AVAILABLE RECORDS START
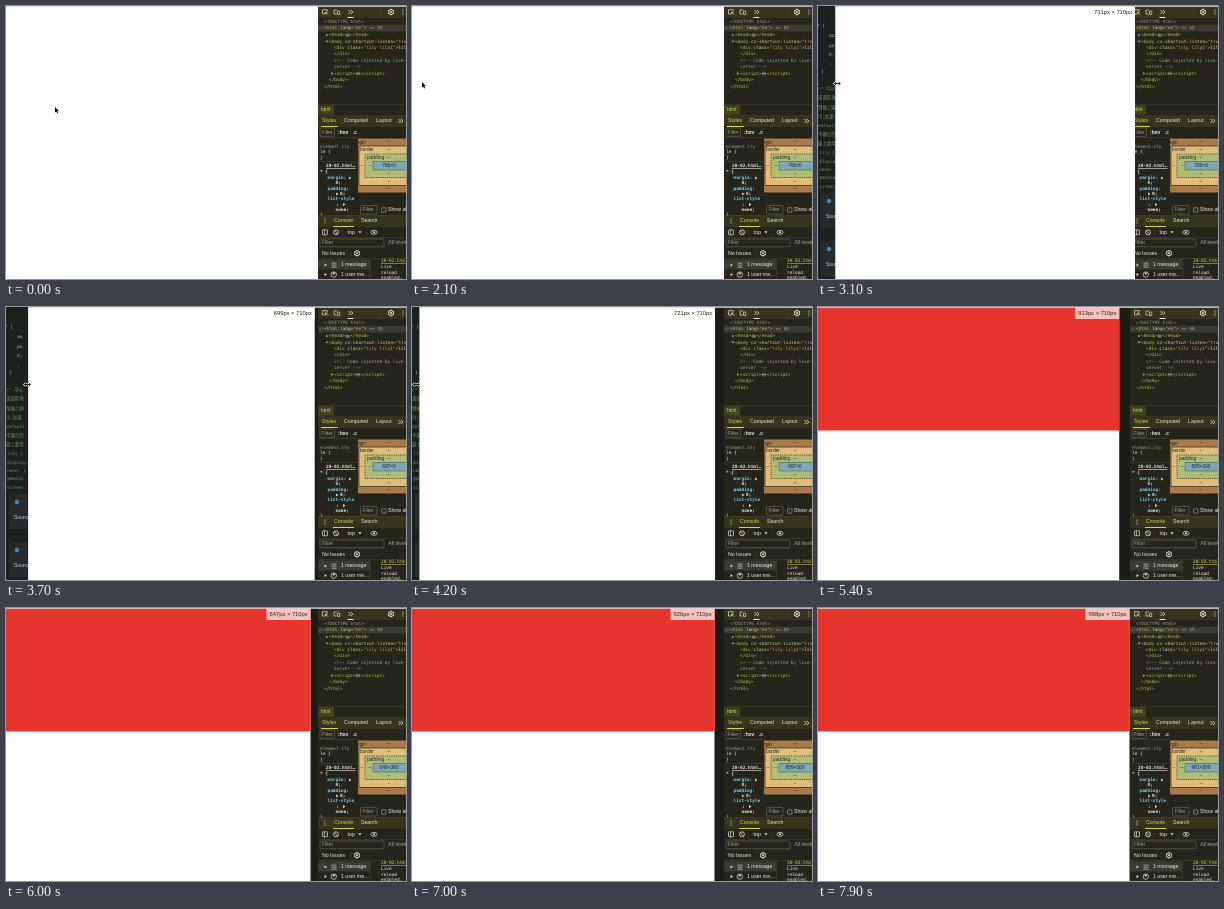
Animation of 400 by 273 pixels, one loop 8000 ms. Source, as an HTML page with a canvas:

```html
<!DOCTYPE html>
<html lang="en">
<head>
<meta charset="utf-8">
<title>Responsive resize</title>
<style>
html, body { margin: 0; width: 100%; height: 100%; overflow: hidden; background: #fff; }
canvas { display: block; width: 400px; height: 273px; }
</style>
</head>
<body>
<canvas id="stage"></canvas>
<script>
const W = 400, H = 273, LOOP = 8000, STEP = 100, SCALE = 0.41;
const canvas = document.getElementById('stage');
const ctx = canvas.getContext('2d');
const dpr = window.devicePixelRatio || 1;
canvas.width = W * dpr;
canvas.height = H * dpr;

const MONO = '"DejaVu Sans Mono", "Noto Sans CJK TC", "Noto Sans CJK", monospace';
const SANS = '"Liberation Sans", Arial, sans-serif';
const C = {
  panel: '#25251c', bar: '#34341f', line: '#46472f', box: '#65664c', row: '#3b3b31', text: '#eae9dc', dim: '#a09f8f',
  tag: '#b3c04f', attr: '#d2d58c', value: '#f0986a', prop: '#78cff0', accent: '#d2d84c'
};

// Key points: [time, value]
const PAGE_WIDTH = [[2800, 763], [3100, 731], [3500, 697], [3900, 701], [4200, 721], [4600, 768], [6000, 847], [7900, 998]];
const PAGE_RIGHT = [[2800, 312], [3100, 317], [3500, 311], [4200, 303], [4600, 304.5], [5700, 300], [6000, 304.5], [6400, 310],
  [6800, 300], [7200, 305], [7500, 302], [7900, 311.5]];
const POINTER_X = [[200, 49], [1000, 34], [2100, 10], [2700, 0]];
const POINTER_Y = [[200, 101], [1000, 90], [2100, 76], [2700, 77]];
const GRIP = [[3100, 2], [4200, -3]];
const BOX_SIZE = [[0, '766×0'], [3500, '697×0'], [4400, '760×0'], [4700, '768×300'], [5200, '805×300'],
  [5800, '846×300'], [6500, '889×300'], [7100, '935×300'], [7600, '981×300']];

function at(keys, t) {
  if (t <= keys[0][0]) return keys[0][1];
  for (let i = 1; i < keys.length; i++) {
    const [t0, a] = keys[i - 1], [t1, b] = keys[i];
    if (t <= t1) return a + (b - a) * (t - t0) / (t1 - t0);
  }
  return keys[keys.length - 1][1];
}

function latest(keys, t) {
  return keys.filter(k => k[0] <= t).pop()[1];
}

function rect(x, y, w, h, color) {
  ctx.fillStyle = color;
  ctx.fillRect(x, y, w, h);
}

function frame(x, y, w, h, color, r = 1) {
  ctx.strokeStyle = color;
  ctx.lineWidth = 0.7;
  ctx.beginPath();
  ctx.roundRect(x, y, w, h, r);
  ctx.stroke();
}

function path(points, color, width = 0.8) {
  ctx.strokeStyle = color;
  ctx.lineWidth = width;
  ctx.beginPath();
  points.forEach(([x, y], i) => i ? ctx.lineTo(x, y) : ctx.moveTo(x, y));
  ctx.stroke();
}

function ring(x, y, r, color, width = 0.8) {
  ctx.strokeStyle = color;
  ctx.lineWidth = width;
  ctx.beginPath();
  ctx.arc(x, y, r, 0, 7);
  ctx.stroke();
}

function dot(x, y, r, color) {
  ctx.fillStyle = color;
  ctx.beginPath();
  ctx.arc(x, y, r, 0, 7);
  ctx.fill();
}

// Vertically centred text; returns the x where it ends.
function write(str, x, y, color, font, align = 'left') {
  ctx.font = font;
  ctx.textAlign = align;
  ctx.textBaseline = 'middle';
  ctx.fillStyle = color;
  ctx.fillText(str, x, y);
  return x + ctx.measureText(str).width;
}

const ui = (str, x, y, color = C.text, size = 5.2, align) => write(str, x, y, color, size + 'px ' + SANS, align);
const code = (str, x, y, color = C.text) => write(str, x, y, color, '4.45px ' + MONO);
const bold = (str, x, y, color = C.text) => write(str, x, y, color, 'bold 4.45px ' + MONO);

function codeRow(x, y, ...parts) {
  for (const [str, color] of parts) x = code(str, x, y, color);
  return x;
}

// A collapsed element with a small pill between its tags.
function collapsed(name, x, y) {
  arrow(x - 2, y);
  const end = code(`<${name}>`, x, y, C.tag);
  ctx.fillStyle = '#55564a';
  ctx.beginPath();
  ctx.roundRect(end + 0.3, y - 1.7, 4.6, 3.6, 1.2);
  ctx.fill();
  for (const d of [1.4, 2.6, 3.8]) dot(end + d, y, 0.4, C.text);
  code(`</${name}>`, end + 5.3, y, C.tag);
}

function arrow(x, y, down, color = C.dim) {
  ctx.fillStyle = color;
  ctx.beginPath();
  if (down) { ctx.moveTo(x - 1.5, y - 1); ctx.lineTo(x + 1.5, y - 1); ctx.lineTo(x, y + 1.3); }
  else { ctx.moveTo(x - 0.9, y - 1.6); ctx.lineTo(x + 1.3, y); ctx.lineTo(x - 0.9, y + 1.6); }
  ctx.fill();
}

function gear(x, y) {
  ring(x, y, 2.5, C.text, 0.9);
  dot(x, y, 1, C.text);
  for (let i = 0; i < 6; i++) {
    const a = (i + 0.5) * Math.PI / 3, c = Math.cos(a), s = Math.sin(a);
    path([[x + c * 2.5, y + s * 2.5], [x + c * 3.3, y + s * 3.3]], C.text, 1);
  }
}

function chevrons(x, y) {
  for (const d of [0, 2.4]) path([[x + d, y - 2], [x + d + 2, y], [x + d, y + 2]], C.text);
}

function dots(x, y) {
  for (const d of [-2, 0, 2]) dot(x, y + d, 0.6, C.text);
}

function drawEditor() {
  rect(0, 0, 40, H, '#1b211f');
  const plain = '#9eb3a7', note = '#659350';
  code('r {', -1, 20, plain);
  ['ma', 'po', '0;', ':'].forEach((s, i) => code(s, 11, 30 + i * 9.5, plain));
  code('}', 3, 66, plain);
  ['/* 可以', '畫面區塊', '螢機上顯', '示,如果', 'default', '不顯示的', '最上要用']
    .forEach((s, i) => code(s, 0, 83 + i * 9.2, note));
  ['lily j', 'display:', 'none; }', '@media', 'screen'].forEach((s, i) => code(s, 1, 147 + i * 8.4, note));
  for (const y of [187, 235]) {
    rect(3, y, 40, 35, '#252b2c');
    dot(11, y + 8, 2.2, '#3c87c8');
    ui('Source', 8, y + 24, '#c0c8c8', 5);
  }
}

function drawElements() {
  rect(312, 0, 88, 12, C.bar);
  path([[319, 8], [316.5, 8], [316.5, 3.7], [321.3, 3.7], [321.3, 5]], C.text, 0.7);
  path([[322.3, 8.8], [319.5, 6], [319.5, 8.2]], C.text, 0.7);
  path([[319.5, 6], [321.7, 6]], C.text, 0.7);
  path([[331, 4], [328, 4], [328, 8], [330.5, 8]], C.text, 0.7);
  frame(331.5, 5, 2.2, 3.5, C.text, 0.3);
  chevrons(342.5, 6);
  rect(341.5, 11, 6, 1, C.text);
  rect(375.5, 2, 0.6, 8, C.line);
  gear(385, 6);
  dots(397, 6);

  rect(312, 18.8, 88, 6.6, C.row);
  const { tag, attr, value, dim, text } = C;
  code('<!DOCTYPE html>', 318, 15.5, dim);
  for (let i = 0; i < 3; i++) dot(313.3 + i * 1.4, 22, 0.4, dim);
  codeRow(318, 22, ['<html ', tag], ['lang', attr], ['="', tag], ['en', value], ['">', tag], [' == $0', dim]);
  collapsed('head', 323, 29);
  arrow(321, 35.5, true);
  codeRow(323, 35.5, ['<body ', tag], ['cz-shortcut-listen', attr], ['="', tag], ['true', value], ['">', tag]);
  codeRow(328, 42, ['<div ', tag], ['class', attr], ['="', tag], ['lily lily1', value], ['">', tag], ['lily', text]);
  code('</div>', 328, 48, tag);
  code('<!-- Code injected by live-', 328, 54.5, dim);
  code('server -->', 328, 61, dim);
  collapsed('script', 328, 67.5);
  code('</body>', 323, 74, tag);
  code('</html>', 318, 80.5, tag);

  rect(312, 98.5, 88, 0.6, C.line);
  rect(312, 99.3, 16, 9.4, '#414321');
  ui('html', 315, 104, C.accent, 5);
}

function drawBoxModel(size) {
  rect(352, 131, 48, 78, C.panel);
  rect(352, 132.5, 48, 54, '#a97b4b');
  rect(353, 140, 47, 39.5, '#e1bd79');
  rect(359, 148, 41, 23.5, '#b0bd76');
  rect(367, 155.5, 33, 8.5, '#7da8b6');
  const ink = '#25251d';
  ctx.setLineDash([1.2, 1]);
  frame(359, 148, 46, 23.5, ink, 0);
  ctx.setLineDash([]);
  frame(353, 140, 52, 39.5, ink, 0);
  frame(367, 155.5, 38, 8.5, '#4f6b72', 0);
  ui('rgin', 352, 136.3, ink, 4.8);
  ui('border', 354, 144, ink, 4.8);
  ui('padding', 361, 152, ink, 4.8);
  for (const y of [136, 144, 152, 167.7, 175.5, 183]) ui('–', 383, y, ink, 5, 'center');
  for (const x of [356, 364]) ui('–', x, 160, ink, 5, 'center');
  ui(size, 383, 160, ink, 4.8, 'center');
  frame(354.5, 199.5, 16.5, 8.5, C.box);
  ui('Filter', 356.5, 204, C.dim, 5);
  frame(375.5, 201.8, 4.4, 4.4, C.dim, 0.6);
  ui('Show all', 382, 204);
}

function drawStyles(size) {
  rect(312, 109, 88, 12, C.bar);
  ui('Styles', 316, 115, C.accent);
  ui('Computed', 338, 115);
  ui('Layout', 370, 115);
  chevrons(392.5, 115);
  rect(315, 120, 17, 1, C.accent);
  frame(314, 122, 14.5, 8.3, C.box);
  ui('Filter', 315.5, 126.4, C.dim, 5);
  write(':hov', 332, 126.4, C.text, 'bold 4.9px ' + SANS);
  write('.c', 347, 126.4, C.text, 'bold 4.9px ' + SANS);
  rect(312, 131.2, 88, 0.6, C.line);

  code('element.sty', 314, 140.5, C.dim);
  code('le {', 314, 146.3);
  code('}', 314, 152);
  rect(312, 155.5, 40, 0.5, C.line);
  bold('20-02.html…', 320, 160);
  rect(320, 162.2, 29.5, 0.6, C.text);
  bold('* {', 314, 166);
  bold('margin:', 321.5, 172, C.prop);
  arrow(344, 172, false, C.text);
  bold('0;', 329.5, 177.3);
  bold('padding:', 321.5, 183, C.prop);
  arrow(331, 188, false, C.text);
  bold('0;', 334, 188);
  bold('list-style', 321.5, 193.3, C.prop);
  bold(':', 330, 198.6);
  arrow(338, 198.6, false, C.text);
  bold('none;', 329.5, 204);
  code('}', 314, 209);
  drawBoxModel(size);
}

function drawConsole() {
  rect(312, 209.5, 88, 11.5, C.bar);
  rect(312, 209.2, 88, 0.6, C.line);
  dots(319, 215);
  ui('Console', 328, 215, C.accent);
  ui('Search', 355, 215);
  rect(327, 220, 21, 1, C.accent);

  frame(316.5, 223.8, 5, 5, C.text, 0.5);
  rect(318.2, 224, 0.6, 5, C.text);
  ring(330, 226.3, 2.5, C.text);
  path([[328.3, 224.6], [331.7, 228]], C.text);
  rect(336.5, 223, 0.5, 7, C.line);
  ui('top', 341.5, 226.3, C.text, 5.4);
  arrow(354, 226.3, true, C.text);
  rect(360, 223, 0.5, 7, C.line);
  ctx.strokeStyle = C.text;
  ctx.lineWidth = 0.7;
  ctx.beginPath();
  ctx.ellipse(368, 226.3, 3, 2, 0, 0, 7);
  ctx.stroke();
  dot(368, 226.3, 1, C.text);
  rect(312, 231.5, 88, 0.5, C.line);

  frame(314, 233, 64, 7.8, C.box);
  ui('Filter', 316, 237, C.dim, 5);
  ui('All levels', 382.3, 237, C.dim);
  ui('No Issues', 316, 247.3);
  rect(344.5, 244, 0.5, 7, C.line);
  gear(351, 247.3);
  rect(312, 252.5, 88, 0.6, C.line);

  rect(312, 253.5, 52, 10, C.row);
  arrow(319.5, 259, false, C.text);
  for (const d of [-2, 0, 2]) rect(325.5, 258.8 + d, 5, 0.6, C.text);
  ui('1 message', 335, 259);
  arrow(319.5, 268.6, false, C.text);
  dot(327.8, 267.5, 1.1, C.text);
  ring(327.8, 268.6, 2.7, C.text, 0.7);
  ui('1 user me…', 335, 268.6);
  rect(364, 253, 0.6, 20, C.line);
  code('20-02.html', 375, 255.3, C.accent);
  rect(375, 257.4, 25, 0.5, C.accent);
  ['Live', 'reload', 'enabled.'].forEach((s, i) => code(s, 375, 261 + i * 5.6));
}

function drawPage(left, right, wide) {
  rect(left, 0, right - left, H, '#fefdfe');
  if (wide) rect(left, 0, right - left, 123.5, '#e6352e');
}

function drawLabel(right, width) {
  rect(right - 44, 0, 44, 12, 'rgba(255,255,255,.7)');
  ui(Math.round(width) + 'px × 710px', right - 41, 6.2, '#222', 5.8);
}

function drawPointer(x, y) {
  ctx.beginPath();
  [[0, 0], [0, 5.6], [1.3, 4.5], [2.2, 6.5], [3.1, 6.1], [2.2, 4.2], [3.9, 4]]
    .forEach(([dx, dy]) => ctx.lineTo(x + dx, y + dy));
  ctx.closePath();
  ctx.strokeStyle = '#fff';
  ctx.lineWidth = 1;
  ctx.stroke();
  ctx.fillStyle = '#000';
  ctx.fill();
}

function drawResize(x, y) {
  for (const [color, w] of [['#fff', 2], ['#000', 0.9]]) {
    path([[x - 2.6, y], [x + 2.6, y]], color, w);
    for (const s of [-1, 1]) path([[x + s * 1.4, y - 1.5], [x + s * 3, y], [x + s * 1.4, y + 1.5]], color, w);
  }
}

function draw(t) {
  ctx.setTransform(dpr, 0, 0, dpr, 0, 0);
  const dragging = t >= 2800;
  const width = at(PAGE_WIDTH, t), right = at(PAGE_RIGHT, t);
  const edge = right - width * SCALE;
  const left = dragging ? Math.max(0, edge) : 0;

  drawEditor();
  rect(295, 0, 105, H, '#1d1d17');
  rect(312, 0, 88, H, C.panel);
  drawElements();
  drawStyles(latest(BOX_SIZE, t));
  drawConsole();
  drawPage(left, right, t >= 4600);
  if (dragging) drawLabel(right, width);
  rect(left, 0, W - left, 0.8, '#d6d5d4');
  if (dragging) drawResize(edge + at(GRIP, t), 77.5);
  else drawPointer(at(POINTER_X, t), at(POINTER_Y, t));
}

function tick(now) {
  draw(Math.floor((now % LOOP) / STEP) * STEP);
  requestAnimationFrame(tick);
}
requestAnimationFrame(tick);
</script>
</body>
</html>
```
AVAILABLE RECORDS END
AVAILABLE RECORDS START
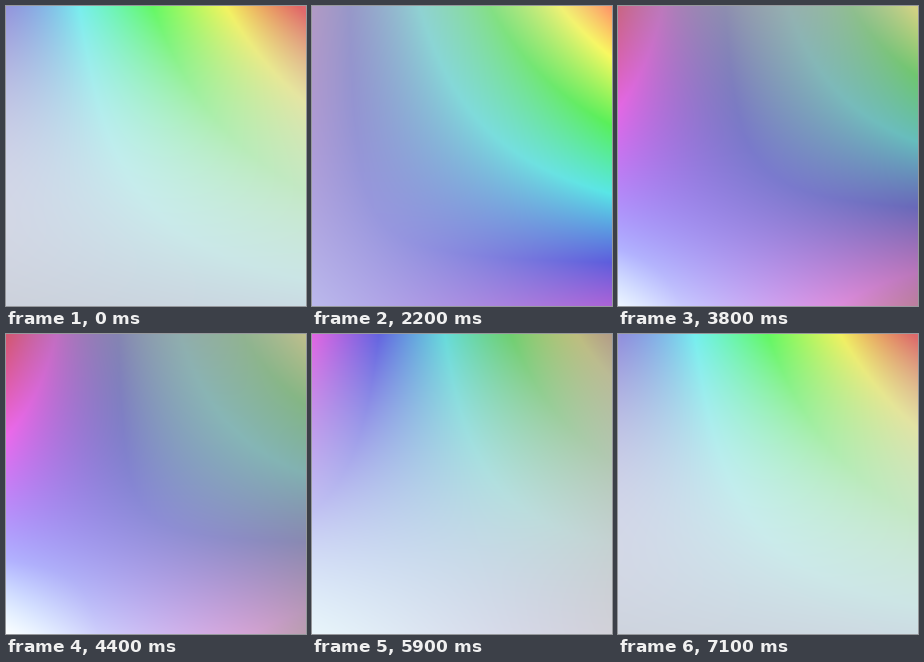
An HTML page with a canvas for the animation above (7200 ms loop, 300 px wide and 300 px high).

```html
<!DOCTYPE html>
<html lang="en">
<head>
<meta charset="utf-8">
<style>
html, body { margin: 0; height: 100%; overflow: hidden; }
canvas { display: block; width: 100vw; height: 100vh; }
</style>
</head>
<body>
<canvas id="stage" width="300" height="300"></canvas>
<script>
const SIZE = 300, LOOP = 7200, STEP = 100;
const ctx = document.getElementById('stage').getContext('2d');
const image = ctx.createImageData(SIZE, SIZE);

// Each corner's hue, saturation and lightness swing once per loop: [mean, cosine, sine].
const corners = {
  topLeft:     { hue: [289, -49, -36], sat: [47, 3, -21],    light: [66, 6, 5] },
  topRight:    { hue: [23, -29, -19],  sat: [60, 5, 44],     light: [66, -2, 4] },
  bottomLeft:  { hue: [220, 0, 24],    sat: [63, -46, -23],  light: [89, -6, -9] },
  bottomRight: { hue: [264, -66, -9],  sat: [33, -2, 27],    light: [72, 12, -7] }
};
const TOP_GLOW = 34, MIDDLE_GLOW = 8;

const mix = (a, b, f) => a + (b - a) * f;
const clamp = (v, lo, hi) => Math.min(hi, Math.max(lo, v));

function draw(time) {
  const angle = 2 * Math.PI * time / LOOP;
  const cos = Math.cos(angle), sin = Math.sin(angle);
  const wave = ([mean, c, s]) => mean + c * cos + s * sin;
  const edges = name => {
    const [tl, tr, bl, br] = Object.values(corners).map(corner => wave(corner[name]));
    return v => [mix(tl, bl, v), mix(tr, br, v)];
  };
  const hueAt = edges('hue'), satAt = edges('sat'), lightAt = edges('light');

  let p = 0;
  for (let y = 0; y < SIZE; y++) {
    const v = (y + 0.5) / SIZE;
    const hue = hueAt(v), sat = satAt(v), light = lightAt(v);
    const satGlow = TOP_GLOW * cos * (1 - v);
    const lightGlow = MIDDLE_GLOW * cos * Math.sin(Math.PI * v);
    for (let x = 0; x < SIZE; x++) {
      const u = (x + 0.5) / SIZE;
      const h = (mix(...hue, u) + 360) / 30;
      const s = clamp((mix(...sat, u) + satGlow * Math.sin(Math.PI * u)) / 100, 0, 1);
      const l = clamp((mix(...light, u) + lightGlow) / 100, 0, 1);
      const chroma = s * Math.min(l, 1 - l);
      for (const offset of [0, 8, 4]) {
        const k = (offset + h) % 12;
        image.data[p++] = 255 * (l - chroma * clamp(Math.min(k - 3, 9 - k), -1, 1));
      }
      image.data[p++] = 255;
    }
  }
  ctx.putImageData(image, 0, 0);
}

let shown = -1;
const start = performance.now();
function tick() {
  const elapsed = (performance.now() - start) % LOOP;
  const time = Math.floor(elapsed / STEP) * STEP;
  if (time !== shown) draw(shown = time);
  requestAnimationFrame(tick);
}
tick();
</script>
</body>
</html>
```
AVAILABLE RECORDS END
### EXERCISE DETAILS
What lines of the data contain the string "write"? List them.

### TASK ANSWER
function write(str, x, y, color, font, align = 'left') {
const ui = (str, x, y, color = C.text, size = 5.2, align) => write(str, x, y, color, size + 'px ' + SANS, align);
const code = (str, x, y, color = C.text) => write(str, x, y, color, '4.45px ' + MONO);
const bold = (str, x, y, color = C.text) => write(str, x, y, color, 'bold 4.45px ' + MONO);
  write(':hov', 332, 126.4, C.text, 'bold 4.9px ' + SANS);
  write('.c', 347, 126.4, C.text, 'bold 4.9px ' + SANS);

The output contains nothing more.